It’s packed full of stories of defiance, bravery, terror, and grit. The island was awarded the George Cross to “bear witness to the heroism and devotion of its people.” This collective award of the medal is something that has only happened twice. Reading this remarkable book makes it clear why the people of Malta were so deserving.

Bloodlands book cover

Bloodlands – Timothy Snyder

Hitler and Stalin’s monstrous regimes murdered 14 million people between Berlin and Moscow. Not one of them were killed in combat.  

This book shines a light on a part of Europe trapped between Hitler and Stalin’s monstrous regimes.  

This harrowing yet essential read gives a voice to those who haven’t had one for too long. It’s people who died – and people who killed them.  

Snyder’s book is so powerful as it shows the ‘big picture’ of this forgotten suffering while never losing focus on the individuals who committed terrible crimes, and those who died as a result.  

“Market squares, now empty of both goods and customers, conveyed only the disharmonies of death. Early in the day the only sound was the soft breathing of the dying, huddled under rags that had once been clothes.” 

The Unwomanly Face of War – Svetlana Alexievich

The Unwomanly Face of War – Svetlana Alexievich 

“My specialty... My speciality is men's haircuts... 
A girl comes... I don't know how to cut her hair. She has luxuriant wavy hair. The commander enters the dugout. "Give her a man's haircut." 
"But she's a woman." 
"No, she's a soldier. She'll be a woman again after the war." 

Some 500,000 women fought for Soviet Russia. This oral history interviews hundreds of them – and lets them tell their stories.  

Snipers, Pilots, Tank Drivers, Nurses, Doctors, and more reveal their experiences of a war and a society that shunned many of them once it was over. The thought of the nation’s women fighting was too hard for many to bear. Yet their strength continued long after the fighting stopped.  

Defeat into Victory - William Slim

Defeat into Victory - William Slim 

The Imperial Japanese Army seemed unstoppable when they crossed into India at Imphal and Kohima. Against all the odds they were pushed back. 

The Burma campaign is one that’s close to a lot of us at BFBS Creative. Many of our relatives fought in the conflict. ‘Bill’ Slim’s memoir covers this – and more. His statue stands outside MOD Main Building (and cuts a unique figure with his trademark bush hat).  
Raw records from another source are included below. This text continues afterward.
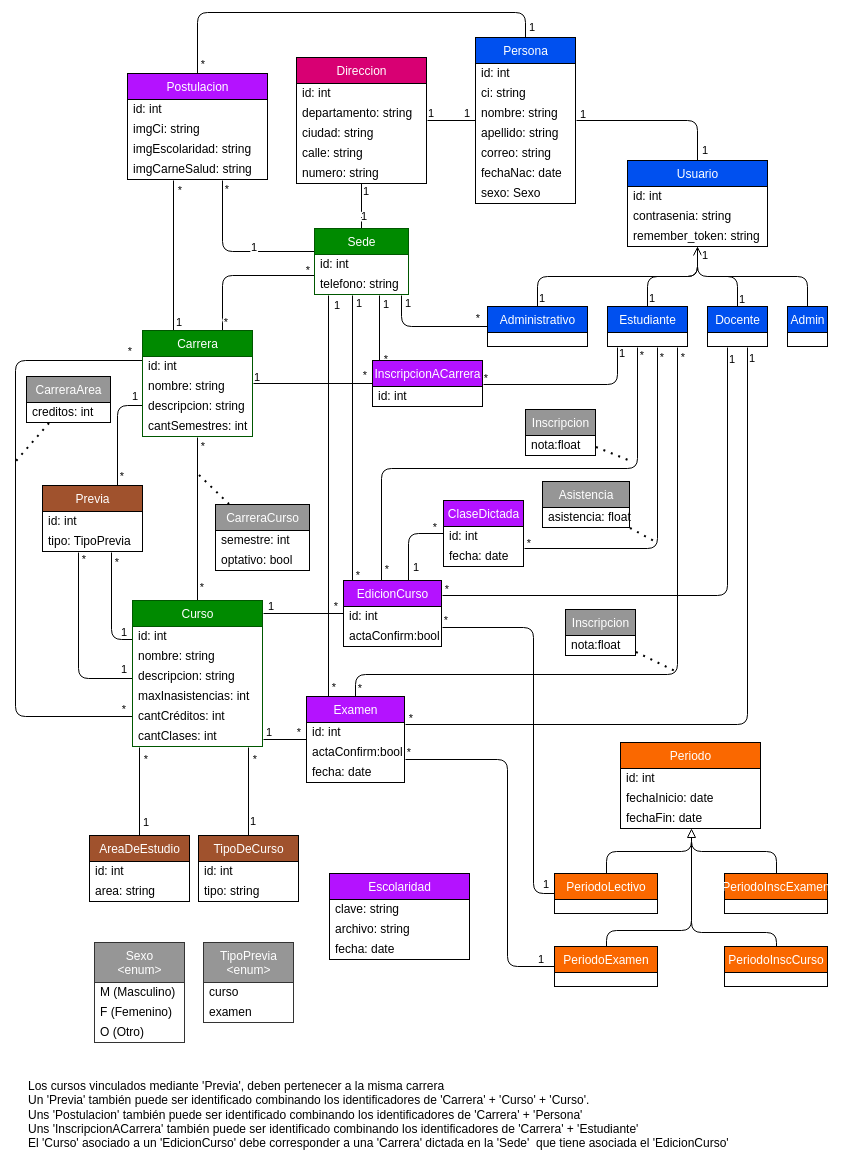
<!DOCTYPE html>
<html lang="es">
<head>
<meta charset="utf-8">
<title>Diagrama de clases</title>
<style>
:root {
  --blue: #0050ef; --purple: #b412ff; --magenta: #d80073; --green: #008a00;
  --brown: #a0522d; --grey: #969696; --orange: #fa6800;
  --ink: #000; --paper: #fff; --green-line: #005700; --grey-line: #333;
}
* { box-sizing: border-box; margin: 0; padding: 0; }
body { background: var(--paper); font: 12px/14px "Liberation Sans", Arial, sans-serif; color: var(--ink); }
.diagram { position: relative; width: 842px; height: 1167px; overflow: hidden; background: var(--paper); }
.edges { position: absolute; left: 0; top: 0; }
.lines { fill: none; stroke: var(--ink); }
.dotted { fill: none; stroke: var(--ink); stroke-width: 2; stroke-dasharray: 2 6; }
.ends { font-size: 11px; text-anchor: middle; stroke: var(--paper); stroke-width: 3px; paint-order: stroke; }
.class {
  --line: var(--ink);
  position: absolute; left: calc(var(--x) * 1px); top: calc(var(--y) * 1px); width: calc(var(--w) * 1px);
  border: 1px solid var(--line); background: var(--paper); white-space: nowrap;
}
.class h2 {
  display: flex; align-items: center; justify-content: center; height: 26px; padding-top: 1px;
  border-bottom: 1px solid var(--line); background: var(--fill); color: var(--paper);
  font: inherit; text-align: center;
}
.class ul { list-style: none; min-height: 14px; margin-top: -1px; padding-left: 5px; }
.class li { height: 20px; line-height: 20px; }
.blue { --fill: var(--blue); }
.purple { --fill: var(--purple); }
.magenta { --fill: var(--magenta); }
.green { --fill: var(--green); --line: var(--green-line); }
.brown { --fill: var(--brown); }
.grey { --fill: var(--grey); }
.orange { --fill: var(--orange); }
.enum { --line: var(--grey-line); }
.enum h2 { height: 40px; }
.notes { position: absolute; left: 28px; top: 1079px; line-height: 14.3px; white-space: pre; }
</style>
</head>
<body>
<main class="diagram">
<svg class="edges" width="842" height="1167" viewBox="0 0 842 1167" aria-hidden="true">
<g class="lines" transform="translate(.5 .5)">
<path d="M197 73V22q0-10 10-10H515q10 0 10 10V37"/>
<path d="M427 120H475M361 183V228"/>
<path d="M576 120H687q10 0 10 10V160"/>
<path d="M173 180V330"/>
<path d="M222 180V241q0 10 10 10H314"/>
<path d="M314 275H232q-10 0-10 10V330"/>
<path d="M401 295V316q0 10 10 10H487"/>
<path d="M379 295V360M352 295V580M328 295V696"/>
<path d="M253 383H372"/>
<path d="M483 384H607q10 0 10-10V347"/>
<path d="M142 360H25q-10 0-10 10V706q0 10 10 10H132"/>
<path d="M142 405H127q-10 0-10 10V485"/>
<path d="M197 437V600"/>
<path d="M111 552V629q0 10 10 10H132"/>
<path d="M78 552V668q0 10 10 10H132"/>
<path d="M263 613H343M263 739H306M139 747V835M248 747V835"/>
<path d="M381 580V478q0-10 10-10H627q10 0 10-10V347"/>
<path d="M408 580V543q0-10 10-10H443"/>
<path d="M524 548H647q10 0 10-10V347"/>
<path d="M355 696V684q0-10 10-10H667q10 0 10-10V347"/>
<path d="M442 595H717q10 0 10-10V347"/>
<path d="M405 724H737q10 0 10-10V347"/>
<path d="M442 627H523q10 0 10 10V883q0 10 10 10H554"/>
<path d="M405 759H497q10 0 10 10V956q0 10 10 10H554"/>
<path d="M697 247V266q0 10-10 10H547q-10 0-10 10V306"/>
<path d="M697 266q0 10-10 10H657q-10 0-10 10V306"/>
<path d="M697 266q0 10 10 10H727q10 0 10 10V306"/>
<path d="M707 276H797q10 0 10 10V306"/>
<polyline points="693,255 697,247 701,255"/>
<path d="M691 837V841q0 10-10 10H616q-10 0-10 10V873"/>
<path d="M691 841q0 10 10 10H766q10 0 10 10V873"/>
<path d="M691 841V920q0 10-10 10H616q-10 0-10 10V946"/>
<path d="M691 920V922q0 10 10 10H766q10 0 10 10V946"/>
<polygon points="691,829 695,837 687,837" fill="#fff"/>
</g>
<path class="dotted" d="M49 423L16 461M199 475L229 504M596 447L628 460M630 528L656 542M636 652L675 671"/>
<g class="ends">
<text x="203" y="68">*</text><text x="532" y="31">1</text>
<text x="431" y="117">1</text><text x="467" y="117">1</text>
<text x="583" y="118">1</text><text x="705" y="154">1</text>
<text x="366" y="195">1</text><text x="364" y="220">1</text>
<text x="180" y="194">*</text><text x="227" y="193">*</text>
<text x="254" y="251">1</text><text x="308" y="274">*</text>
<text x="179" y="326">1</text><text x="226" y="326">*</text>
<text x="337" y="309">1</text><text x="359" y="307">1</text>
<text x="386" y="308">1</text><text x="408" y="307">1</text>
<text x="478" y="322">*</text><text x="386" y="363">*</text>
<text x="705" y="259">1</text><text x="542" y="302">1</text>
<text x="652" y="302">1</text><text x="742" y="303">1</text>
<text x="130" y="355">*</text><text x="257" y="381">1</text>
<text x="365" y="379">*</text><text x="486" y="382">*</text>
<text x="622" y="357">1</text><text x="642" y="359">*</text>
<text x="662" y="361">*</text><text x="683" y="361">*</text>
<text x="732" y="363">1</text><text x="752" y="362">1</text>
<text x="135" y="400">1</text><text x="122" y="480">*</text>
<text x="203" y="450">*</text><text x="202" y="591">*</text>
<text x="84" y="563">*</text><text x="117" y="566">*</text>
<text x="124" y="636">1</text><text x="124" y="673">1</text>
<text x="124" y="713">*</text><text x="271" y="610">1</text>
<text x="336" y="610">*</text><text x="358" y="579">*</text>
<text x="387" y="573">*</text><text x="416" y="571">1</text>
<text x="435" y="531">*</text><text x="529" y="547">*</text>
<text x="447" y="593">*</text><text x="446" y="624">*</text>
<text x="334" y="691">*</text><text x="360" y="692">*</text>
<text x="411" y="722">*</text><text x="409" y="756">*</text>
<text x="269" y="736">1</text><text x="299" y="736">*</text>
<text x="146" y="763">*</text><text x="255" y="763">*</text>
<text x="146" y="826">1</text><text x="253" y="825">1</text>
<text x="546" y="888">1</text><text x="541" y="963">1</text>
</g>
</svg>

<section class="class purple" style="--x:127;--y:73;--w:141"><h2>Postulacion</h2><ul><li>id: int</li><li>imgCi: string</li><li>imgEscolaridad: string</li><li>imgCarneSalud: string</li></ul></section>
<section class="class magenta" style="--x:296;--y:57;--w:131"><h2>Direccion</h2><ul><li>id: int</li><li>departamento: string</li><li>ciudad: string</li><li>calle: string</li><li>numero: string</li></ul></section>
<section class="class blue" style="--x:475;--y:37;--w:101"><h2>Persona</h2><ul><li>id: int</li><li>ci: string</li><li>nombre: string</li><li>apellido: string</li><li>correo: string</li><li>fechaNac: date</li><li>sexo: Sexo</li></ul></section>
<section class="class blue" style="--x:627;--y:160;--w:141"><h2>Usuario</h2><ul><li>id: int</li><li>contrasenia: string</li><li>remember_token: string</li></ul></section>
<section class="class green" style="--x:314;--y:228;--w:95"><h2>Sede</h2><ul><li>id: int</li><li>telefono: string</li></ul></section>
<section class="class blue" style="--x:487;--y:306;--w:101"><h2>Administrativo</h2><ul></ul></section>
<section class="class blue" style="--x:607;--y:306;--w:81"><h2>Estudiante</h2><ul></ul></section>
<section class="class blue" style="--x:707;--y:306;--w:61"><h2>Docente</h2><ul></ul></section>
<section class="class blue" style="--x:787;--y:306;--w:41"><h2>Admin</h2><ul></ul></section>
<section class="class green" style="--x:142;--y:330;--w:111"><h2>Carrera</h2><ul><li>id: int</li><li>nombre: string</li><li>descripcion: string</li><li>cantSemestres: int</li></ul></section>
<section class="class purple" style="--x:372;--y:360;--w:111"><h2>InscripcionACarrera</h2><ul><li>id: int</li></ul></section>
<section class="class grey" style="--x:26;--y:376;--w:85"><h2>CarreraArea</h2><ul><li>creditos: int</li></ul></section>
<section class="class grey" style="--x:525;--y:409;--w:71"><h2>Inscripcion</h2><ul><li>nota:float</li></ul></section>
<section class="class brown" style="--x:42;--y:485;--w:101"><h2>Previa</h2><ul><li>id: int</li><li>tipo: TipoPrevia</li></ul></section>
<section class="class grey" style="--x:215;--y:504;--w:95"><h2>CarreraCurso</h2><ul><li>semestre: int</li><li>optativo: bool</li></ul></section>
<section class="class purple" style="--x:443;--y:500;--w:81"><h2>ClaseDictada</h2><ul><li>id: int</li><li>fecha: date</li></ul></section>
<section class="class grey" style="--x:542;--y:481;--w:88"><h2>Asistencia</h2><ul><li>asistencia: float</li></ul></section>
<section class="class purple" style="--x:343;--y:580;--w:99"><h2>EdicionCurso</h2><ul><li>id: int</li><li>actaConfirm:bool</li></ul></section>
<section class="class grey" style="--x:565;--y:609;--w:71"><h2>Inscripcion</h2><ul><li>nota:float</li></ul></section>
<section class="class green" style="--x:132;--y:600;--w:131"><h2>Curso</h2><ul><li>id: int</li><li>nombre: string</li><li>descripcion: string</li><li>maxInasistencias: int</li><li>cantCréditos: int</li><li>cantClases: int</li></ul></section>
<section class="class purple" style="--x:306;--y:696;--w:99"><h2>Examen</h2><ul><li>id: int</li><li>actaConfirm:bool</li><li>fecha: date</li></ul></section>
<section class="class orange" style="--x:620;--y:742;--w:141"><h2>Periodo</h2><ul><li>id: int</li><li>fechaInicio: date</li><li>fechaFin: date</li></ul></section>
<section class="class brown" style="--x:89;--y:835;--w:101"><h2>AreaDeEstudio</h2><ul><li>id: int</li><li>area: string</li></ul></section>
<section class="class brown" style="--x:198;--y:835;--w:101"><h2>TipoDeCurso</h2><ul><li>id: int</li><li>tipo: string</li></ul></section>
<section class="class purple" style="--x:329;--y:873;--w:141"><h2>Escolaridad</h2><ul><li>clave: string</li><li>archivo: string</li><li>fecha: date</li></ul></section>
<section class="class orange" style="--x:554;--y:873;--w:104"><h2>PeriodoLectivo</h2><ul></ul></section>
<section class="class orange" style="--x:724;--y:873;--w:104"><h2>PeriodoInscExamen</h2><ul></ul></section>
<section class="class orange" style="--x:554;--y:946;--w:104"><h2>PeriodoExamen</h2><ul></ul></section>
<section class="class orange" style="--x:724;--y:946;--w:104"><h2>PeriodoInscCurso</h2><ul></ul></section>
<section class="class grey enum" style="--x:94;--y:942;--w:91"><h2>Sexo<br>&lt;enum&gt;</h2><ul><li>M (Masculino)</li><li>F (Femenino)</li><li>O (Otro)</li></ul></section>
<section class="class grey enum" style="--x:203;--y:942;--w:91"><h2>TipoPrevia<br>&lt;enum&gt;</h2><ul><li>curso</li><li>examen</li></ul></section>

<p class="notes">Los cursos vinculados mediante 'Previa', deben pertenecer a la misma carrera
Un 'Previa' también puede ser identificado combinando los identificadores de 'Carrera' + 'Curso' + 'Curso'.
Uns 'Postulacion' también puede ser identificado combinando los identificadores de 'Carrera' + 'Persona'
Uns 'InscripcionACarrera' también puede ser identificado combinando los identificadores de 'Carrera' + 'Estudiante'
El 'Curso' asociado a un 'EdicionCurso' debe corresponder a una 'Carrera' dictada en la 'Sede'  que tiene asociada el 'EdicionCurso'</p>
</main>
</body>
</html>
This is a readable and human account of how the line was held in India, how the Japanese were fought, and ultimately attacked.  
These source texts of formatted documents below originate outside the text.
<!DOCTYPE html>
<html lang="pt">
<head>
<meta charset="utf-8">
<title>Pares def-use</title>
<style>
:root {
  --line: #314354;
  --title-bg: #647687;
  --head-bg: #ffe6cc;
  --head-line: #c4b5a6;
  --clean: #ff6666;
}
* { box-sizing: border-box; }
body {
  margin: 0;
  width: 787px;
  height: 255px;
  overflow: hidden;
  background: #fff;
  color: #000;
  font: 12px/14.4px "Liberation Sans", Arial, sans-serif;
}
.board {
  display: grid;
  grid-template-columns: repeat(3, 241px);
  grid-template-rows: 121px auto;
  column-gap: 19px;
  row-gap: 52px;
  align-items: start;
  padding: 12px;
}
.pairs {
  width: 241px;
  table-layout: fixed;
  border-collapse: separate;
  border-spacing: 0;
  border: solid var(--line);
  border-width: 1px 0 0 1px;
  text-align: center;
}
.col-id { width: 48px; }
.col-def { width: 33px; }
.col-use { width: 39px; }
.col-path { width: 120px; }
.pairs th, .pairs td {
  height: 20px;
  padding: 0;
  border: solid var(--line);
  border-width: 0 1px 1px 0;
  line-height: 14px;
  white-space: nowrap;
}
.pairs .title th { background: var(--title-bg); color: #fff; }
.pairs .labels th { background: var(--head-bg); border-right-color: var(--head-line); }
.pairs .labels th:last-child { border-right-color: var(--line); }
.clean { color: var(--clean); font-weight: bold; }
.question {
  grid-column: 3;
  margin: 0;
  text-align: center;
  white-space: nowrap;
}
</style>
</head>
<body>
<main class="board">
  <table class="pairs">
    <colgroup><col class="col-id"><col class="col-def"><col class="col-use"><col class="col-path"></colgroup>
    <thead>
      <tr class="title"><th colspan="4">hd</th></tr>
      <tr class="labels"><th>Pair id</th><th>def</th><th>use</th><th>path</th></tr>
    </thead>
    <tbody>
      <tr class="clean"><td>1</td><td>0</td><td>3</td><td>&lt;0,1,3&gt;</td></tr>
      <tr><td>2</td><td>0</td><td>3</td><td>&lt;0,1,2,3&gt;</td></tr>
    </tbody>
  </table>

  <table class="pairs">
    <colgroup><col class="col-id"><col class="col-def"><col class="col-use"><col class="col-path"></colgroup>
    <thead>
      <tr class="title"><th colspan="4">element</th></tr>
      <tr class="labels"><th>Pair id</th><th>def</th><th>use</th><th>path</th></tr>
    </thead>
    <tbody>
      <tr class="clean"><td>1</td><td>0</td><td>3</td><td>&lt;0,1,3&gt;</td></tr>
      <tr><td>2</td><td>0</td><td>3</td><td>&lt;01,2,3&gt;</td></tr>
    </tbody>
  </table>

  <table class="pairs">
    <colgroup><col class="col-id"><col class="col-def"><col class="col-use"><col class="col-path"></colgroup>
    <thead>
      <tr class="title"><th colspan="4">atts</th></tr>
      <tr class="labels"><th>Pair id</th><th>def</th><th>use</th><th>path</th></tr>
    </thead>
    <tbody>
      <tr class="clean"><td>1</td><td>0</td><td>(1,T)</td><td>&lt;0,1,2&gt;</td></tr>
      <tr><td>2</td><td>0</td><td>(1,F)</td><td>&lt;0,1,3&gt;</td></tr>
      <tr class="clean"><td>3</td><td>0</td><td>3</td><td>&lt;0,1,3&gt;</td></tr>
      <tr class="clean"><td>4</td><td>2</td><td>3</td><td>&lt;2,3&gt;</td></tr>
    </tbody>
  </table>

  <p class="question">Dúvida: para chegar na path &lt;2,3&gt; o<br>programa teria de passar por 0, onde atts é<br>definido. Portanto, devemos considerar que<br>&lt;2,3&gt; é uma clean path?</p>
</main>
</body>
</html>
But for all of Slim’s achievements he remains modest. And unusually for a senior military person – he is willing to say ‘I was wrong.’  

Maus – Art Spiegelman
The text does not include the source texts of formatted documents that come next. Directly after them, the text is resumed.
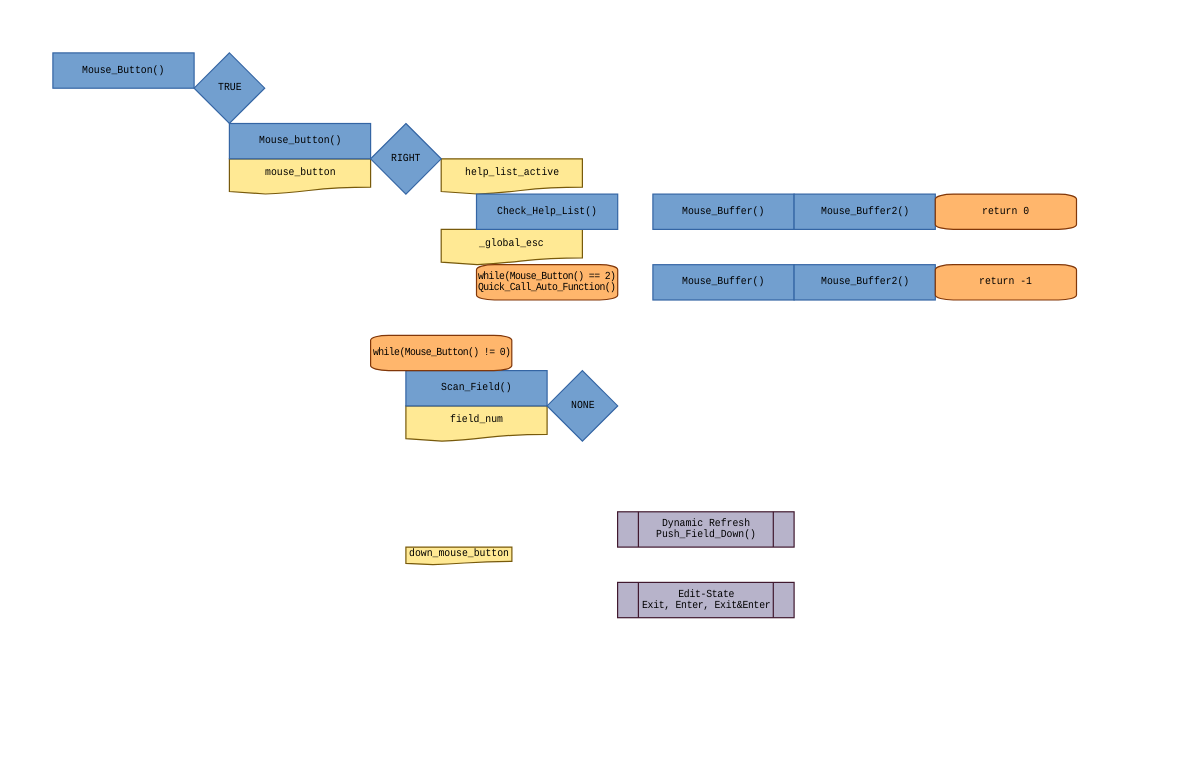
<!DOCTYPE html>
<html lang="en">
<head>
<meta charset="utf-8">
<title>Mouse button flowchart</title>
<style>
:root {
  --call-fill: #729fcf; --call-line: #3465a4;
  --data-fill: #ffe994; --data-line: #785a0b;
  --loop-fill: #ffb66c; --loop-line: #813709;
  --sub-fill: #b7b3ca; --sub-line: #41192f;
}
* { box-sizing: border-box; }
html, body { margin: 0; }
body { width: 1200px; height: 776px; overflow: hidden; background: #fff; }
.chart { position: relative; width: 1200px; height: 776px; overflow: hidden; }
.shapes { position: absolute; left: 0; top: 0; stroke-width: 1.2; }
.call-shapes { fill: var(--call-fill); stroke: var(--call-line); }
.data-shapes { fill: var(--data-fill); stroke: var(--data-line); }
.loop-shapes { fill: var(--loop-fill); stroke: var(--loop-line); }
.sub-shapes { fill: var(--sub-fill); stroke: var(--sub-line); }
.label {
  position: absolute; left: var(--x); top: var(--y); width: 141.2px; height: 35.3px;
  display: flex; align-items: center; justify-content: center;
  font: 9.8px/10px "Liberation Mono", monospace; color: #000; text-align: center; white-space: pre;
  text-rendering: geometricPrecision;
}
.label span { transform: scaleY(1.1); }
.test { width: 70.6px; height: 70.6px; }
.data { padding-bottom: 7px; }
.small { width: 106px; height: 17.6px; padding-bottom: 4px; }
.sub { width: 176.5px; }
.long { letter-spacing: -0.6px; }
.snug { letter-spacing: -0.3px; }
</style>
</head>
<body>
<main class="chart">
  <svg class="shapes" width="1200" height="776" viewBox="0 0 1200 776" aria-hidden="true">
    <defs>
      <rect id="call" width="141.2" height="35.3"/>
      <polygon id="test" points="35.3,0 70.6,35.3 35.3,70.6 0,35.3"/>
      <path id="data" d="M0 0H141.2V28.4C86 28.4 84 33 36 35.2L0 32.7Z"/>
      <path id="data-small" d="M0 0H106V14.2C65 14.2 62 16.5 27 17.6L0 16.3Z"/>
      <rect id="loop" width="141.2" height="35.3" rx="18" ry="5"/>
      <g id="sub"><rect width="176.5" height="35.3"/><path d="M20.8 0V35.3M155.7 0V35.3"/></g>
    </defs>
    <g class="data-shapes">
      <use href="#data" x="229.4" y="158.8"/>
      <use href="#data" x="441.2" y="158.8"/>
      <use href="#data" x="441.2" y="229.4"/>
      <use href="#data" x="405.9" y="405.9"/>
      <use href="#data-small" x="405.9" y="547.1"/>
    </g>
    <g class="call-shapes">
      <use href="#call" x="52.9" y="52.9"/>
      <use href="#test" x="194.1" y="52.9"/>
      <use href="#call" x="229.4" y="123.5"/>
      <use href="#test" x="370.6" y="123.5"/>
      <use href="#call" x="476.5" y="194.1"/>
      <use href="#call" x="652.9" y="194.1"/>
      <use href="#call" x="794.1" y="194.1"/>
      <use href="#call" x="652.9" y="264.7"/>
      <use href="#call" x="794.1" y="264.7"/>
      <use href="#call" x="405.9" y="370.6"/>
      <use href="#test" x="547.1" y="370.6"/>
    </g>
    <g class="loop-shapes">
      <use href="#loop" x="935.3" y="194.1"/>
      <use href="#loop" x="476.5" y="264.7"/>
      <use href="#loop" x="935.3" y="264.7"/>
      <use href="#loop" x="370.6" y="335.3"/>
    </g>
    <g class="sub-shapes">
      <use href="#sub" x="617.6" y="511.8"/>
      <use href="#sub" x="617.6" y="582.4"/>
    </g>
  </svg>

  <div class="label call" style="--x:52.9px;--y:52.9px"><span>Mouse_Button()</span></div>
  <div class="label test" style="--x:194.1px;--y:52.9px"><span>TRUE</span></div>

  <div class="label call" style="--x:229.4px;--y:123.5px"><span>Mouse_button()</span></div>
  <div class="label data" style="--x:229.4px;--y:158.8px"><span>mouse_button</span></div>
  <div class="label test" style="--x:370.6px;--y:123.5px"><span>RIGHT</span></div>

  <div class="label data" style="--x:441.2px;--y:158.8px"><span>help_list_active</span></div>
  <div class="label call" style="--x:476.5px;--y:194.1px"><span>Check_Help_List()</span></div>
  <div class="label call" style="--x:652.9px;--y:194.1px"><span>Mouse_Buffer()</span></div>
  <div class="label call" style="--x:794.1px;--y:194.1px"><span>Mouse_Buffer2()</span></div>
  <div class="label loop" style="--x:935.3px;--y:194.1px"><span>return 0</span></div>

  <div class="label data" style="--x:441.2px;--y:229.4px"><span>_global_esc</span></div>
  <div class="label loop long" style="--x:476.5px;--y:264.7px"><span>while(Mouse_Button() == 2)<br>Quick_Call_Auto_Function()</span></div>
  <div class="label call" style="--x:652.9px;--y:264.7px"><span>Mouse_Buffer()</span></div>
  <div class="label call" style="--x:794.1px;--y:264.7px"><span>Mouse_Buffer2()</span></div>
  <div class="label loop" style="--x:935.3px;--y:264.7px"><span>return -1</span></div>

  <div class="label loop long" style="--x:370.6px;--y:335.3px"><span>while(Mouse_Button() != 0)</span></div>
  <div class="label call" style="--x:405.9px;--y:370.6px"><span>Scan_Field()</span></div>
  <div class="label data" style="--x:405.9px;--y:405.9px"><span>field_num</span></div>
  <div class="label test" style="--x:547.1px;--y:370.6px"><span>NONE</span></div>

  <div class="label sub" style="--x:617.6px;--y:511.8px"><span>Dynamic Refresh<br>Push_Field_Down()</span></div>
  <div class="label data small" style="--x:405.9px;--y:547.1px"><span>down_mouse_button</span></div>
  <div class="label sub snug" style="--x:617.6px;--y:582.4px"><span>Edit-State<br>Exit, Enter, Exit&amp;Enter</span></div>
</main>
</body>
</html>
Maus – Art Spiegelman  

“It would take many books, my life, and no one wants anyway to hear such stories.” 

This powerful graphic novel uses a simple storytelling device – Jews are depicted as mice and the Nazis as cats. Spiegelman tells his father’s story as a Holocaust survivor during the atrocity as well as the modern day relationship between the two.  

Seeing the suffering of the ‘mice’ in the novel only makes their pain seem more human. Depicting the different groups of people as animals may seem like a gimmick. But it is a vital piece of Holocaust literature – and won the Pulitzer Prize.